╭─ Supplied records
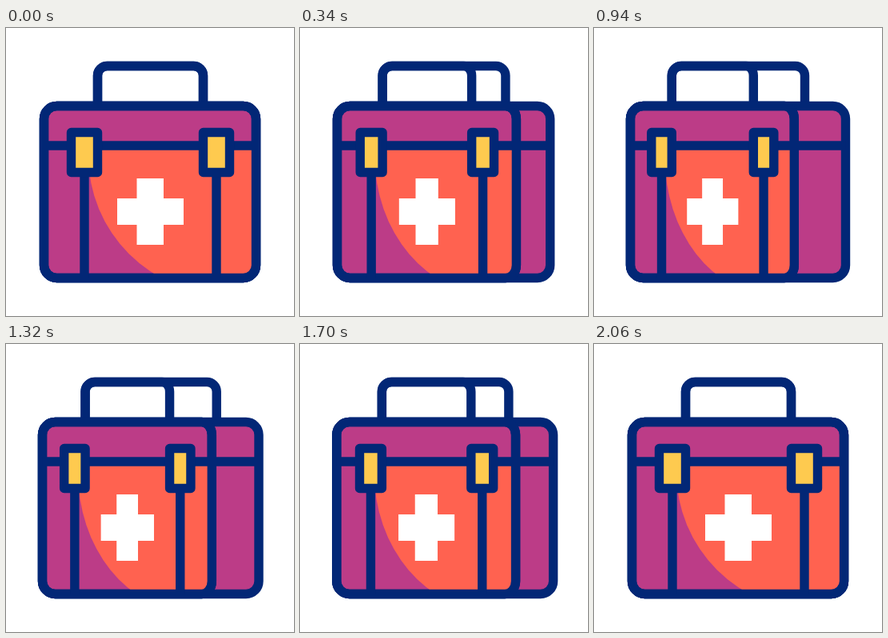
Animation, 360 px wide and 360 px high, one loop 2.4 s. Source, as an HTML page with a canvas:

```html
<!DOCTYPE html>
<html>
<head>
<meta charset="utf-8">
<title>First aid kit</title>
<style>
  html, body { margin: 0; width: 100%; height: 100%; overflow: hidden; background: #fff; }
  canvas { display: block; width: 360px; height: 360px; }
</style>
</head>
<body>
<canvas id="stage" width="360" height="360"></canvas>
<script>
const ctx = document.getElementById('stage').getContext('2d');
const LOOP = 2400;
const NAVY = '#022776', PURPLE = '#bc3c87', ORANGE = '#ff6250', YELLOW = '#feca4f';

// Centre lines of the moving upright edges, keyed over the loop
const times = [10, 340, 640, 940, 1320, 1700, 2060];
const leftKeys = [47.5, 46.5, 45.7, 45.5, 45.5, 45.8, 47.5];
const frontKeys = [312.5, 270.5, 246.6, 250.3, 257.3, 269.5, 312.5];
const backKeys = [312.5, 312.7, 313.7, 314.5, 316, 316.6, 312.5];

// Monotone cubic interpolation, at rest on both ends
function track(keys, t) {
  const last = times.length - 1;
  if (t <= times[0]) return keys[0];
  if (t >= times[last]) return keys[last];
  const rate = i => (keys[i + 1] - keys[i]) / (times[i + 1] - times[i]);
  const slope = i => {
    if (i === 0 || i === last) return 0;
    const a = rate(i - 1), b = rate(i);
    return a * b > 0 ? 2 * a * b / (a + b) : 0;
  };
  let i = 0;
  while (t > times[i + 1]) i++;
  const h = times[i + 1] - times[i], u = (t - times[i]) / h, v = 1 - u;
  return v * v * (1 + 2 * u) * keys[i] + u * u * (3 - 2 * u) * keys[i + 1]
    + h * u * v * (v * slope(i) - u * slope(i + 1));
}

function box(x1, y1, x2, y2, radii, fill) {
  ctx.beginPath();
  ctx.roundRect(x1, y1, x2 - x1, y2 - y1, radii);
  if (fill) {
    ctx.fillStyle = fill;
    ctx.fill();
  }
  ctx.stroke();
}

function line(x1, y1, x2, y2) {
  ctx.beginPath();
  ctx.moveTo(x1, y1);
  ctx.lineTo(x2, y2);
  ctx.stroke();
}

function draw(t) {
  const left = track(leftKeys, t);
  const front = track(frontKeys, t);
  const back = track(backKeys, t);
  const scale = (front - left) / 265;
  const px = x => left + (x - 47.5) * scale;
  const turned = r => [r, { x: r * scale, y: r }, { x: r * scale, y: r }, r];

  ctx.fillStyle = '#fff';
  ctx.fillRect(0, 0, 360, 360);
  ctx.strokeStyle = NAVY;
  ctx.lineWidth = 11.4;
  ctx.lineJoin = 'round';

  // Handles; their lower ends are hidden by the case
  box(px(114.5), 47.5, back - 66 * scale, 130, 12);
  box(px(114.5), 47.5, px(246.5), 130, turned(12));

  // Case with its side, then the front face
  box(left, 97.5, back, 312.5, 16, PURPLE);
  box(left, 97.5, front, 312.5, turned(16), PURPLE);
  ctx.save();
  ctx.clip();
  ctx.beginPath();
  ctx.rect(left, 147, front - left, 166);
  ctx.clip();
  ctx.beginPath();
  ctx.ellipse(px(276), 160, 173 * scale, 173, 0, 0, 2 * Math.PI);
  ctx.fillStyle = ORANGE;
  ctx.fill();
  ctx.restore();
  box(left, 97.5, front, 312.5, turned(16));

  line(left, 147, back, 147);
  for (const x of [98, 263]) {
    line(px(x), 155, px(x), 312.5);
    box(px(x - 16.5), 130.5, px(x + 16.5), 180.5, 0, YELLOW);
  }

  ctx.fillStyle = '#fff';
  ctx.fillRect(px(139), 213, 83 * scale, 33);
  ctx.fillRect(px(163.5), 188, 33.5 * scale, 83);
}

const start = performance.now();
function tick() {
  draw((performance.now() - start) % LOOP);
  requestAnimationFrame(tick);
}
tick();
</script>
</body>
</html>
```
╰─
╭─ Supplied records
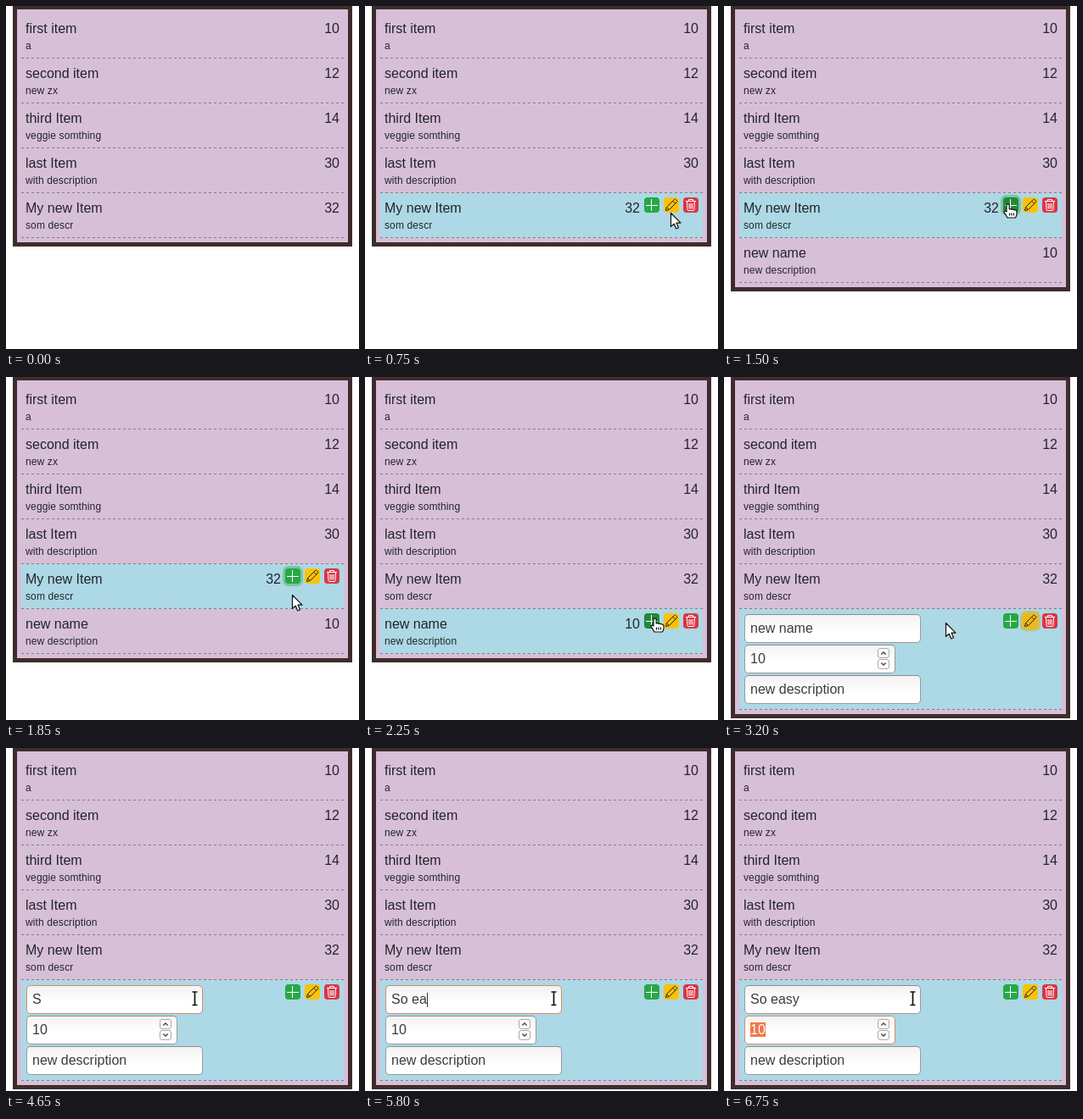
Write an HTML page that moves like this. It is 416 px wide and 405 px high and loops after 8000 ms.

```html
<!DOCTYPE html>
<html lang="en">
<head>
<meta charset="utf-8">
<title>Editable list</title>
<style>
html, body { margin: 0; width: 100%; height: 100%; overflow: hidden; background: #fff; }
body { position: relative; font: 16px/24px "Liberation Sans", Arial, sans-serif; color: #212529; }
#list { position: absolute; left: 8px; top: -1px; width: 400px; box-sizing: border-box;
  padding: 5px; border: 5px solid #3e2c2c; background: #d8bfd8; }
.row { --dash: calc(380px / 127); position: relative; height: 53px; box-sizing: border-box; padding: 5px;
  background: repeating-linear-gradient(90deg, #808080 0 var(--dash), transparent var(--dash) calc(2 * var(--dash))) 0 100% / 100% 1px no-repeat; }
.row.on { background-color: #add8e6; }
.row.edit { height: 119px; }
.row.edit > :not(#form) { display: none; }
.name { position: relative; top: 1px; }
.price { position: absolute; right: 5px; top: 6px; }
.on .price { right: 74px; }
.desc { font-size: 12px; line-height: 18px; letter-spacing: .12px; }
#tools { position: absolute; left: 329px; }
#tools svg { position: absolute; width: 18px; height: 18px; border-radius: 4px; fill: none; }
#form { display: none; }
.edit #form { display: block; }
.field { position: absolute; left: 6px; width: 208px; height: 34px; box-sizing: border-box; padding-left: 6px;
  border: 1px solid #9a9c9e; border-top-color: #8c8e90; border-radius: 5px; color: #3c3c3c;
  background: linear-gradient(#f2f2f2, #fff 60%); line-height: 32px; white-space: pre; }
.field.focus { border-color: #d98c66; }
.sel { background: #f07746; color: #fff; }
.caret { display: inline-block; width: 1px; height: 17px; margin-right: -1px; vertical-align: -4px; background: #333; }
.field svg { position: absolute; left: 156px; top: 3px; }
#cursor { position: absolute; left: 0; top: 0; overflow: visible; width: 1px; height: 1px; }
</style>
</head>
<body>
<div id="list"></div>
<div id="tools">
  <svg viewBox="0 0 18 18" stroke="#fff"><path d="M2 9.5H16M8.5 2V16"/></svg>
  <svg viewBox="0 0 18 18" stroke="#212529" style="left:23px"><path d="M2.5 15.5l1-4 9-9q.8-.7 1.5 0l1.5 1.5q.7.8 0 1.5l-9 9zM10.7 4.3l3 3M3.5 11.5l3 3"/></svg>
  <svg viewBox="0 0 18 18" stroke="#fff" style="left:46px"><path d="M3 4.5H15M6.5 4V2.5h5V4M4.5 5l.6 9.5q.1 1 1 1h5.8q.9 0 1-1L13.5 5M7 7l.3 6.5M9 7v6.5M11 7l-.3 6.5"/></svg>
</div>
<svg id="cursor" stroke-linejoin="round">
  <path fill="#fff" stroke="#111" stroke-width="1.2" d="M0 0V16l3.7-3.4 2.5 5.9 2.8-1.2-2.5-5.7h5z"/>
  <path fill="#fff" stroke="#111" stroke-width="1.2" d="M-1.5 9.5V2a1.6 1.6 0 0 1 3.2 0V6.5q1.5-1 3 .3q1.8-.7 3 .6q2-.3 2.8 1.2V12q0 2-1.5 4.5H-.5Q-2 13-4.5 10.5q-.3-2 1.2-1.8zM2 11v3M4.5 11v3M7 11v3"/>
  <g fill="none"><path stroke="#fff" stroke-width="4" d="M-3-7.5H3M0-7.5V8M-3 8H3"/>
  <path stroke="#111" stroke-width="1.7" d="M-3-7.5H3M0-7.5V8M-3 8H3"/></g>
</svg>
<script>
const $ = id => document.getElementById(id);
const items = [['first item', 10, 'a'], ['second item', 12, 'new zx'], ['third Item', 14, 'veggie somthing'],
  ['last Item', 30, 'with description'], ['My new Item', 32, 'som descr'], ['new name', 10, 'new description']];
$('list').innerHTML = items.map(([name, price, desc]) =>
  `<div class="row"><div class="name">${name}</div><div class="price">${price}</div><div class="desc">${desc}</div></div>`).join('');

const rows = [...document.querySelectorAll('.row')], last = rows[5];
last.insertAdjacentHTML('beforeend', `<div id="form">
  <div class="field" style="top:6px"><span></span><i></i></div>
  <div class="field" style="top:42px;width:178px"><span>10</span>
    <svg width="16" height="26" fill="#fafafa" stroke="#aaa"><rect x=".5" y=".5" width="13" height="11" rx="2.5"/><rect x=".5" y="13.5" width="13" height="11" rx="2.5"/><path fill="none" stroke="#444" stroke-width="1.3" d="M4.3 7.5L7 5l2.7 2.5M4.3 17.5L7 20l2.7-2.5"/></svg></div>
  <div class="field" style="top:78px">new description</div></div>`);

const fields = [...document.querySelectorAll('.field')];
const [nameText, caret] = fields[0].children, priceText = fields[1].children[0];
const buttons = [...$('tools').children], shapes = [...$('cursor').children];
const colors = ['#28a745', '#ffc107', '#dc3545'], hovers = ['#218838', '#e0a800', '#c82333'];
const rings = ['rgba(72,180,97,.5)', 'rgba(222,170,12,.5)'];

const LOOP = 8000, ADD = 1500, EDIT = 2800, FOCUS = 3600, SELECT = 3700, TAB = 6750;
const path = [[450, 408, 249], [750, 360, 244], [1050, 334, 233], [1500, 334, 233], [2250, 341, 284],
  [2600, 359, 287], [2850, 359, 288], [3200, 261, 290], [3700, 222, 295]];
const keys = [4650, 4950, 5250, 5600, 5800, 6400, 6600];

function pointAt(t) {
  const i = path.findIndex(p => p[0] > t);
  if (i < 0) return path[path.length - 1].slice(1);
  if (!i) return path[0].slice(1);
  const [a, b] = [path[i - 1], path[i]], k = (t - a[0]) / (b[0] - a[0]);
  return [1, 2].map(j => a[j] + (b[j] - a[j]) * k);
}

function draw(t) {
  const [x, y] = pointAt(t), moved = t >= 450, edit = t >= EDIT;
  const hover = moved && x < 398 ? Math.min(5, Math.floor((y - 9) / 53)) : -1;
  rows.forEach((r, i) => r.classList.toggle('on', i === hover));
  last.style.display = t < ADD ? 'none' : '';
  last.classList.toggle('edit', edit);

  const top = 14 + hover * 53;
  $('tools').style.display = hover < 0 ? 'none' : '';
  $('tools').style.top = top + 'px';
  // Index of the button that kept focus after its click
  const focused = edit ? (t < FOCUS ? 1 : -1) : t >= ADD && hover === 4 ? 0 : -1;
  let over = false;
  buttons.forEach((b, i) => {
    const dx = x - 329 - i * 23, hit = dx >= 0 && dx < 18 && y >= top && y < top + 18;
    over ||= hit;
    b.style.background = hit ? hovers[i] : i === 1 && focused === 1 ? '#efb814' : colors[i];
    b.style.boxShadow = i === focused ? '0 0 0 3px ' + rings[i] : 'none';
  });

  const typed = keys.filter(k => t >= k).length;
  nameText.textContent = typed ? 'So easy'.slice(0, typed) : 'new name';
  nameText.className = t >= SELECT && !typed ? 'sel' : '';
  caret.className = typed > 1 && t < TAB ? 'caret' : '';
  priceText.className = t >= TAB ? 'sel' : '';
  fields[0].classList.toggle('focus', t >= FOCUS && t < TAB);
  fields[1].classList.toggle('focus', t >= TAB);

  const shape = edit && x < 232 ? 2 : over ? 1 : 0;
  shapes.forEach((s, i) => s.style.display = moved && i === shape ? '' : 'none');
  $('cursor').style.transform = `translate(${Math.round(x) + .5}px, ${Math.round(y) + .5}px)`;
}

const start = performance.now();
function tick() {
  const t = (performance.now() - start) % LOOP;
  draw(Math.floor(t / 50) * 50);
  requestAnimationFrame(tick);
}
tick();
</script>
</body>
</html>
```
╰─
Task item: Search the entries for the word "body". Copy each line where it appears.

Worked solution:
  html, body { margin: 0; width: 100%; height: 100%; overflow: hidden; background: #fff; }
<body>
</body>
html, body { margin: 0; width: 100%; height: 100%; overflow: hidden; background: #fff; }
body { position: relative; font: 16px/24px "Liberation Sans", Arial, sans-serif; color: #212529; }
<body>
</body>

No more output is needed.